The report, X-Press Pearl: a ‘new kind of oil spill’, a toxic mix of plastics and invisible chemicals, is published today by health and environmental advocates International Pollutants Elimination Network (IPEN) and The Centre for Environmental Justice (CEJ). It includes results of the groups’ analysis of plastic debris that washed up on Sri Lankan beaches, and testimonies from communities devastated by the pollution, following the loss of the X-Press Pearl, which sank off the port of Colombo in May 2021.
By Angélica Enciso L., Periódico La Jornada, published 13 Jan 2022
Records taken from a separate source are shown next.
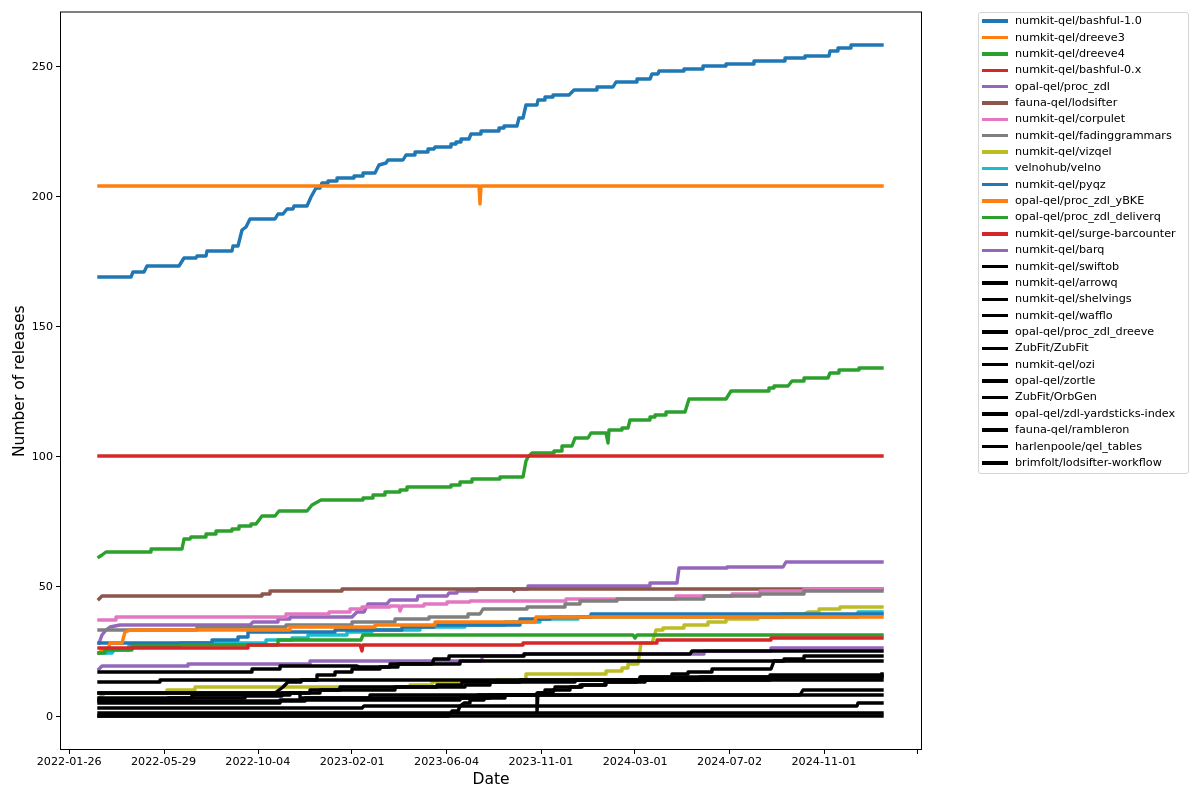
<!DOCTYPE html>
<html lang="en">
<head>
<meta charset="utf-8">
<title>Number of releases by date</title>
<style>
:root {
  --blue: #1f77b4; --orange: #ff7f0e; --green: #2ca02c; --red: #d62728;
  --purple: #9467bd; --brown: #8c564b; --pink: #e377c2; --gray: #7f7f7f;
  --olive: #bcbd22; --cyan: #17becf; --black: #000;
  --paper: #fff; --legend-edge: #d5d5d5;
}
* { box-sizing: border-box; margin: 0; padding: 0; }
body { width: 1200px; height: 800px; overflow: hidden; background: var(--paper); }
.chart {
  position: relative; width: 1200px; height: 800px; overflow: hidden;
  color: var(--black); font: 11.2px/16px "DejaVu Sans", sans-serif;
}
.plot { position: absolute; inset: 0; }
.frame, .ticks { fill: none; stroke: var(--black); stroke-width: 1; }
.series { fill: none; stroke-width: 3.4; stroke-linejoin: round; stroke-linecap: square; }
.blue { --series: var(--blue); }
.orange { --series: var(--orange); }
.green { --series: var(--green); }
.red { --series: var(--red); }
.purple { --series: var(--purple); }
.brown { --series: var(--brown); }
.pink { --series: var(--pink); }
.gray { --series: var(--gray); }
.olive { --series: var(--olive); }
.cyan { --series: var(--cyan); }
.black { --series: var(--black); }
.series path { stroke: var(--series); }
.y-scale {
  position: absolute; left: 20px; top: 59px; width: 33px; height: 666px;
  display: flex; flex-direction: column; justify-content: space-between; text-align: right;
}
.x-scale {
  position: absolute; left: 22px; top: 754px;
  display: grid; grid-template-columns: repeat(9, 94.35px); text-align: center;
}
.axis-title { position: absolute; font-size: 15.5px; line-height: 20px; white-space: nowrap; }
.x-title { left: 391px; width: 200px; top: 769px; text-align: center; }
.y-title { left: 9px; top: 280px; height: 202px; writing-mode: vertical-rl; transform: rotate(180deg); text-align: center; }
.legend {
  position: absolute; left: 978px; top: 12px; width: 211px; height: 462px;
  border: 1px solid var(--legend-edge); border-radius: 3px; list-style: none;
  display: grid; grid-auto-rows: 16.37px;
}
.legend li { display: flex; align-items: center; gap: 7px; padding-left: 3px; white-space: nowrap; }
.legend li::before { content: ""; flex: none; width: 26px; height: 3.4px; background: var(--series); }
</style>
</head>
<body>
<main class="chart">
  <svg class="plot" width="1200" height="800" viewBox="0 0 1200 800" role="img" aria-label="Line chart of the number of releases per project over time">
    <g class="series">
      <path class="blue" d="M99 277H131L133 272H144L147 266H179L184 258H196L197 256H206L207 251H232L233 246H238L242 230L246 227L250 219H275L278 214H283L287 209H293L294 206H307L311 197L316 188H320L322 183H328V181H337V178H354V176H363V173H375L379 165L386 163L388 160H403L406 155H415V152H428V149H434L435 147H451V144H456V142H461V139H469L471 134H481V131H499V128H504V126H517L519 118H523L526 105H537L538 100H545V97H553V95H569L574 90H597V87H613L616 82H637V79H650L652 74H658L659 71H684V69H703V66H726V64H754V61H785V58H805V56H829L830 51H838V48H851V45H882"/>
      <path class="orange" d="M99 186H479L480 204L481 186H882"/>
      <path class="green" d="M99 557L102 555L106 552H151V549H182L184 539H190L191 537H206V534H216V531H232V529H239V526H251V524H256L262 516H275L279 511H307L312 505L321 500H363V498H373V495H385V492H400V490H407V487H451V485H460V482H472V479H500V477H523L526 461L528 457L532 453H554V451H562V446H572L575 438H588L591 433H606L608 443L609 430H622V428H628L630 420H650V417H655V415H666V412H685L689 399H726L731 391H769V388H774V386H788L792 381H804V378H828L830 373H839V370H859V368H882"/>
      <path class="red" d="M99 456H882"/>
      <path class="purple" d="M99 643L102 635L106 630L110 627L120 625H250L253 622H278V619H290V617H352L357 612H364L368 604H387L390 600H417L418 596H447L449 593H457V591H477V589H528V586H650V583H677L679 568H727V567H783L786 562H882"/>
      <path class="brown" d="M99 599L102 596H262V594H270V591H342V589H513L514 591L515 589H882"/>
      <path class="pink" d="M99 620H116V617H286V614H329V612H350V609H362V607H390V606H399L400 611L402 606H424V604H447V602H470V601H566V599H618V599H676V596H732V594H760V591H804V589H882"/>
      <path class="gray" d="M99 630H197V627H286V625H326V625H352V622H395V619H429V617H468V614H480L483 609H527V607H565V604H580V601H617V599H704V596H760V594H804V591H882"/>
      <path class="olive" d="M99 698L105 693H167V690H195V687H320V687H410V685H432V682H497V680H526V674H606V671H622V668H628V664H638L641 643H652L656 630H663V628H684V625H708V622H726V619H758V617H782V614H804L808 612H819V609H840V607H882"/>
      <path class="cyan" d="M99 653H112L114 650H129V645H180V643H266V640H292V638H308V635H347V632H372V630H420V627H465V625H505V622H540V619H578V617H760V617H858V612H882"/>
      <path class="blue" d="M99 643H212V640H238V637H248V632H335V630H402V627H434V625H480V625H520V619H550V617H591V614H882"/>
      <path class="orange" d="M99 653L102 650H108L110 643H122L125 632L131 630H290V627H375V625H435V622H535L536 617H882"/>
      <path class="green" d="M99 653H105V650H132V646H180V645H278V640H361L363 635H633L635 638L637 635H882"/>
      <path class="red" d="M99 648H248V645H360L362 651L363 645H523V643H657V640H771V638H882"/>
      <path class="purple" d="M99 669L102 666H188V664H250V664H310V661H420V661H482V656H524V654H704V651H771V648H882"/>
    </g>
    <g class="series black">
      <path d="M99 672H252V669H280V666H357L360 667H398V664H460V661H882"/>
      <path d="M99 682H160V680H303V680H882"/>
      <path d="M99 693H275L283 687L288 682H301V680H317V675H335V672H352V669H380V667H390V664H432L434 659H449V656H490V656H524V654H690L692 651H882"/>
      <path d="M99 693H310V690H340V687H437V685H462V682H520V680H640V677H882"/>
      <path d="M99 698H192V695H290V693H320V690H395V687H465V685H490V682H575V680H700V677H882V674"/>
      <path d="M99 700H168V698H245V696H282V693H300V698H370V695H882"/>
      <path d="M99 703H280V700H460V698H478V695H800L803 690H882"/>
      <path d="M99 708H362L364 706H857L858 703H882"/>
      <path d="M99 701H305V698H490V695H537V712L538 693H553V690H570V687H582V685H606V682H637L641 677H672V674H688V672H712V669H771L774 661H784V659H804V656H882"/>
      <path d="M99 716H449L452 711H458L460 706L464 703H470V700H484V698H505V695H537V693H545V690H555V687H580V685H605V682H645V680H770V675H882"/>
      <path d="M99 713H882"/>
      <path d="M99 716H882"/>
    </g>
    <rect class="frame" x="60.5" y="12" width="861" height="737.5"/>
    <path class="ticks" d="M60 66.5h-4M60 196.5h-4M60 326.5h-4M60 456.5h-4M60 586.5h-4M60 716.5h-4M69.5 750v4M164.5 750v4M258.5 750v4M351.5 750v4M446.5 750v4M541.5 750v4M634.5 750v4M729.5 750v4M824.5 750v4M917.5 750v4"/>
  </svg>

  <div class="y-scale">
    <span>250</span><span>200</span><span>150</span><span>100</span><span>50</span><span>0</span>
  </div>
  <div class="x-scale">
    <span>2022-01-26</span><span>2022-05-29</span><span>2022-10-04</span>
    <span>2023-02-01</span><span>2023-06-04</span><span>2023-11-01</span>
    <span>2024-03-01</span><span>2024-07-02</span><span>2024-11-01</span>
  </div>
  <p class="axis-title y-title">Number of releases</p>
  <p class="axis-title x-title">Date</p>

  <ul class="legend">
    <li class="blue">numkit-qel/bashful-1.0</li>
    <li class="orange">numkit-qel/dreeve3</li>
    <li class="green">numkit-qel/dreeve4</li>
    <li class="red">numkit-qel/bashful-0.x</li>
    <li class="purple">opal-qel/proc_zdl</li>
    <li class="brown">fauna-qel/lodsifter</li>
    <li class="pink">numkit-qel/corpulet</li>
    <li class="gray">numkit-qel/fadinggrammars</li>
    <li class="olive">numkit-qel/vizqel</li>
    <li class="cyan">velnohub/velno</li>
    <li class="blue">numkit-qel/pyqz</li>
    <li class="orange">opal-qel/proc_zdl_yBKE</li>
    <li class="green">opal-qel/proc_zdl_deliverq</li>
    <li class="red">numkit-qel/surge-barcounter</li>
    <li class="purple">numkit-qel/barq</li>
    <li class="black">numkit-qel/swiftob</li>
    <li class="black">numkit-qel/arrowq</li>
    <li class="black">numkit-qel/shelvings</li>
    <li class="black">numkit-qel/wafflo</li>
    <li class="black">opal-qel/proc_zdl_dreeve</li>
    <li class="black">ZubFit/ZubFit</li>
    <li class="black">numkit-qel/ozi</li>
    <li class="black">opal-qel/zortle</li>
    <li class="black">ZubFit/OrbGen</li>
    <li class="black">opal-qel/zdl-yardsticks-index</li>
    <li class="black">fauna-qel/rambleron</li>
    <li class="black">harlenpoole/qel_tables</li>
    <li class="black">brimfolt/lodsifter-workflow</li>
  </ul>
</main>
</body>
</html>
Los plásticos contienen unas 10 mil sustancias químicas, de las cuales la mitad son aditivos y muchos son tóxicos, por lo que son dañinos para la salud y el ambiente. Ante ello, se debe reducir su producción y generar políticas públicas para frenar la crisis plástica creciente, aunque en el país aún se les promociona y sólo se tiene la visión del negocio, señalaron las organizaciones Fronteras Comunes, Asociación Ecológica Santo Tomás y la Red Internacional de Eliminación de Contaminantes.
IPEN, Arnika and 16 European NGOs call on leaders to lower threshold values for POPs in waste, which enter recycling and waste exports
Wednesday, 22 December 2021
The problem: the European Commission currently proposes industry friendly ‘middle-ground’ POP limits for waste based on economic criteria instead of strong and health-protective values.
The European Commission (EC) is proposing to adopt new limit values for persistent organic pollutants (POPs) in waste. The Stockholm Convention requires the destruction of wastes that exceed POPs limit values (known as Low POP Content Levels set by the Basel Convention) and bans the recycling of wastes contaminated with POPs to maintain toxic-free material cycles. However, the EC is proposing weak POP limits, which will allow plastic and other wastes contaminated with POPs to be, in practice, recycled by industry in the EU. The transition to high-quality and toxic-free material cycles cannot be achieved while allowing POPs recycling in materials.
IPEN, Arnika, and 16 NGOs urge in their letter to Members of the European Parliament and Member States to support stronger limit values for POPs in waste than what the EC proposes. The weak limits currently proposed by the EC undermine the Stockholm Convention and will lead to POPs recycling that is incompatible with the European Green Deal.
European Commission Proposal for amending Annexes IV and V to the Regulation (EU) 2019/1021 of the European Parliament and of the Council on persistent organic pollutants: An opportunity for the EU to prevent toxic recycling and contamination of the circular economy through the substantial strengthening of limit values for POPs in waste
Civil society comments and briefing for European Union Member States and Members of the European Parliament